Lack of debt Estonia’s undoing?
Low public debt would usually be a good thing, but it might throw a spanner in the works of Estonia‘s quest to join the euro zone.
The small Baltic country has a stable currency, its deficits and inflation meet European Union rules, and its top policymakers exude confidence the country will adopt the euro next year.
But with government debt below 10 percent of gross domestic product (GDP), Estonia has not needed to issue a benchmark bond — a government bond issued in Estonian kroons for at least 10 years — which it could use to show it has low and stable interest rates, one criteria for euro candidates.
The European Commission has previously said Estonia should not expect any problems from this, and the Estonians hang on to that. “There is no reason to expect the European Commission to change its current interpretation of the interest rate criterion,” the ministry of finance said last month.
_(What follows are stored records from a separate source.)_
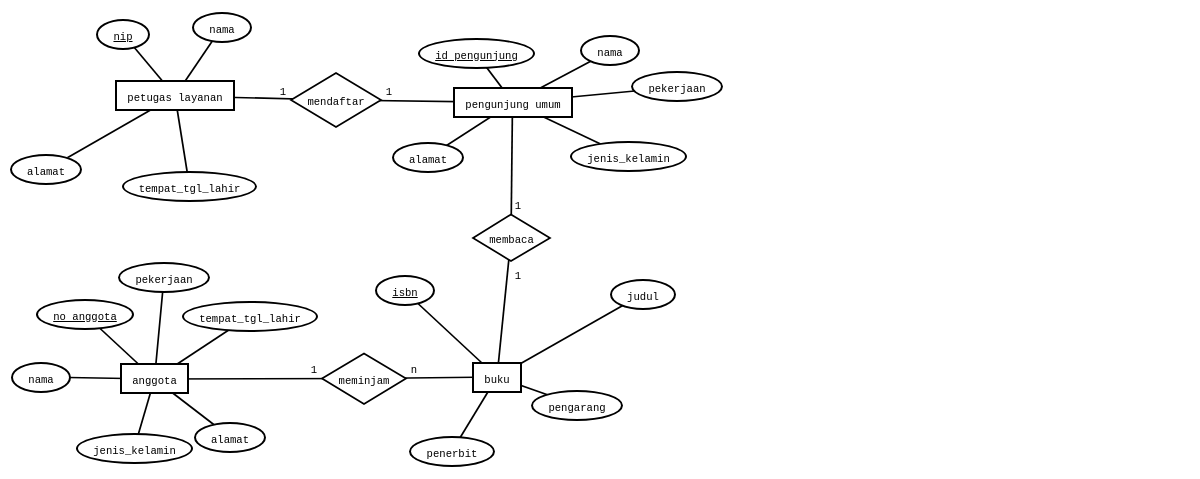
<!DOCTYPE html>
<html lang="id">
<head>
<meta charset="utf-8">
<title>Diagram relasi entitas perpustakaan</title>
<style>
:root { --ink: #000; --paper: #fff; --stroke: 1.7; }
* { box-sizing: border-box; }
html, body { margin: 0; }
body { width: 1200px; height: 479px; overflow: hidden; background: var(--paper); }
.diagram {
  position: relative; width: 1200px; height: 479px; overflow: hidden;
  font: 10.6px/12px "Liberation Mono", monospace; color: var(--ink);
}
.links { position: absolute; inset: 0; stroke: var(--ink); stroke-width: var(--stroke); fill: var(--paper); }
.node {
  position: absolute; left: var(--x); top: var(--y); width: var(--w); height: 31px;
  display: flex; align-items: center; justify-content: center;
  padding-top: 4px; white-space: nowrap;
}
.entity, .attribute { background: var(--paper); border: 2px solid var(--ink); }
.attribute { border-radius: 50%; }
.key { text-decoration: underline; text-underline-offset: 1px; }
.cardinality {
  position: absolute; left: var(--x); top: var(--y); width: 10px; height: 12px; text-align: center;
}
</style>
</head>
<body>
<main class="diagram">
  <svg class="links" width="1200" height="479" viewBox="0 0 1200 479" aria-hidden="true">
    <g class="petugas-links">
      <line x1="175" y1="96" x2="123" y2="34"/>
      <line x1="175" y1="96" x2="221.5" y2="27.5"/>
      <line x1="175" y1="96" x2="46" y2="170"/>
      <line x1="175" y1="96" x2="189.5" y2="186.5"/>
      <line x1="175" y1="96" x2="336" y2="100"/>
    </g>
    <g class="pengunjung-links">
      <line x1="513" y1="102.5" x2="336" y2="100"/>
      <line x1="513" y1="102.5" x2="476.5" y2="54"/>
      <line x1="513" y1="102.5" x2="610" y2="51"/>
      <line x1="513" y1="102.5" x2="677" y2="87"/>
      <line x1="513" y1="102.5" x2="628" y2="157"/>
      <line x1="513" y1="102.5" x2="428" y2="157.5"/>
      <line x1="512.5" y1="102.5" x2="511" y2="238"/>
    </g>
    <g class="buku-links">
      <line x1="497" y1="377" x2="511" y2="238"/>
      <line x1="497" y1="377" x2="404.5" y2="291"/>
      <line x1="497" y1="377" x2="643" y2="294"/>
      <line x1="497" y1="377" x2="576.5" y2="405"/>
      <line x1="497" y1="377" x2="452" y2="451"/>
      <line x1="497" y1="377" x2="364" y2="378.5"/>
    </g>
    <g class="anggota-links">
      <line x1="154.5" y1="379" x2="364" y2="378.5"/>
      <line x1="154.5" y1="379" x2="164" y2="277.5"/>
      <line x1="154.5" y1="379" x2="85" y2="314.5"/>
      <line x1="154.5" y1="379" x2="250" y2="316"/>
      <line x1="154.5" y1="379" x2="40.5" y2="377"/>
      <line x1="154.5" y1="379" x2="134" y2="449"/>
      <line x1="154.5" y1="379" x2="230" y2="437"/>
    </g>
    <g class="relation-shapes">
      <polygon points="291,100 336,73 381,100 336,127"/>
      <polygon points="473,238 511,214.5 550,238 511,261"/>
      <polygon points="322,378.5 364,353.5 406,378.5 364,404"/>
    </g>
  </svg>

  <section aria-label="petugas layanan">
    <div class="node entity" style="--x:115px;--y:80px;--w:120px">petugas layanan</div>
    <div class="node attribute" style="--x:96px;--y:19px;--w:54px"><span class="key">nip</span></div>
    <div class="node attribute" style="--x:192px;--y:12px;--w:60px">nama</div>
    <div class="node attribute" style="--x:10px;--y:154px;--w:72px">alamat</div>
    <div class="node attribute" style="--x:122px;--y:171px;--w:135px">tempat_tgl_lahir</div>
  </section>

  <section aria-label="pengunjung umum">
    <div class="node entity" style="--x:453px;--y:87px;--w:120px">pengunjung umum</div>
    <div class="node attribute" style="--x:418px;--y:38px;--w:117px"><span class="key">id pengunjung</span></div>
    <div class="node attribute" style="--x:580px;--y:35px;--w:60px">nama</div>
    <div class="node attribute" style="--x:631px;--y:71px;--w:92px">pekerjaan</div>
    <div class="node attribute" style="--x:570px;--y:141px;--w:117px">jenis_kelamin</div>
    <div class="node attribute" style="--x:392px;--y:142px;--w:72px">alamat</div>
  </section>

  <section aria-label="buku">
    <div class="node entity" style="--x:472px;--y:362px;--w:50px">buku</div>
    <div class="node attribute" style="--x:375px;--y:275px;--w:60px"><span class="key">isbn</span></div>
    <div class="node attribute" style="--x:610px;--y:279px;--w:66px">judul</div>
    <div class="node attribute" style="--x:531px;--y:390px;--w:92px">pengarang</div>
    <div class="node attribute" style="--x:409px;--y:436px;--w:86px">penerbit</div>
  </section>

  <section aria-label="anggota">
    <div class="node entity" style="--x:120px;--y:363px;--w:69px">anggota</div>
    <div class="node attribute" style="--x:118px;--y:262px;--w:92px">pekerjaan</div>
    <div class="node attribute" style="--x:36px;--y:299px;--w:98px"><span class="key">no anggota</span></div>
    <div class="node attribute" style="--x:182px;--y:301px;--w:136px">tempat_tgl_lahir</div>
    <div class="node attribute" style="--x:11px;--y:362px;--w:60px">nama</div>
    <div class="node attribute" style="--x:76px;--y:433px;--w:117px">jenis_kelamin</div>
    <div class="node attribute" style="--x:194px;--y:422px;--w:72px">alamat</div>
  </section>

  <section aria-label="relasi">
    <div class="node relation" style="--x:291px;--y:84px;--w:90px">mendaftar</div>
    <div class="node relation" style="--x:473px;--y:222px;--w:77px">membaca</div>
    <div class="node relation" style="--x:322px;--y:363px;--w:84px">meminjam</div>
    <span class="cardinality" style="--x:278px;--y:86px">1</span>
    <span class="cardinality" style="--x:384px;--y:86px">1</span>
    <span class="cardinality" style="--x:513px;--y:200px">1</span>
    <span class="cardinality" style="--x:513px;--y:270px">1</span>
    <span class="cardinality" style="--x:309px;--y:364px">1</span>
    <span class="cardinality" style="--x:409px;--y:364px">n</span>
  </section>
</main>
</body>
</html>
But with Greek problems — it had hidden the total extent of its deficits when joining the euro — Estonia is bound to face comprehensive scrutiny.
Deutsche Bank’s Gunter Deuber and Nicolaus Heinen, who see Estonia as a borderline case for qualifying for the euro from the beginning of next year, expect other data to make up for the missing interest rate.
“Uncertainties in the interest rate criterion could be met with an analysis of convergence and long-term sustainability,” they said in a note. While they expect that analysis to be positive for Estonia, they also said there could be a close look at measures taken to keep deficits at bay, including record dividends to the state from companies it has an ownership stake in.
Were Estonia successful, this would be no small feat considering no country already using the common currency would qualify to join the bloc this year — public sector deficits are on track to exceed the 3 percent limit in every single euro zone country, European Commission estimates show.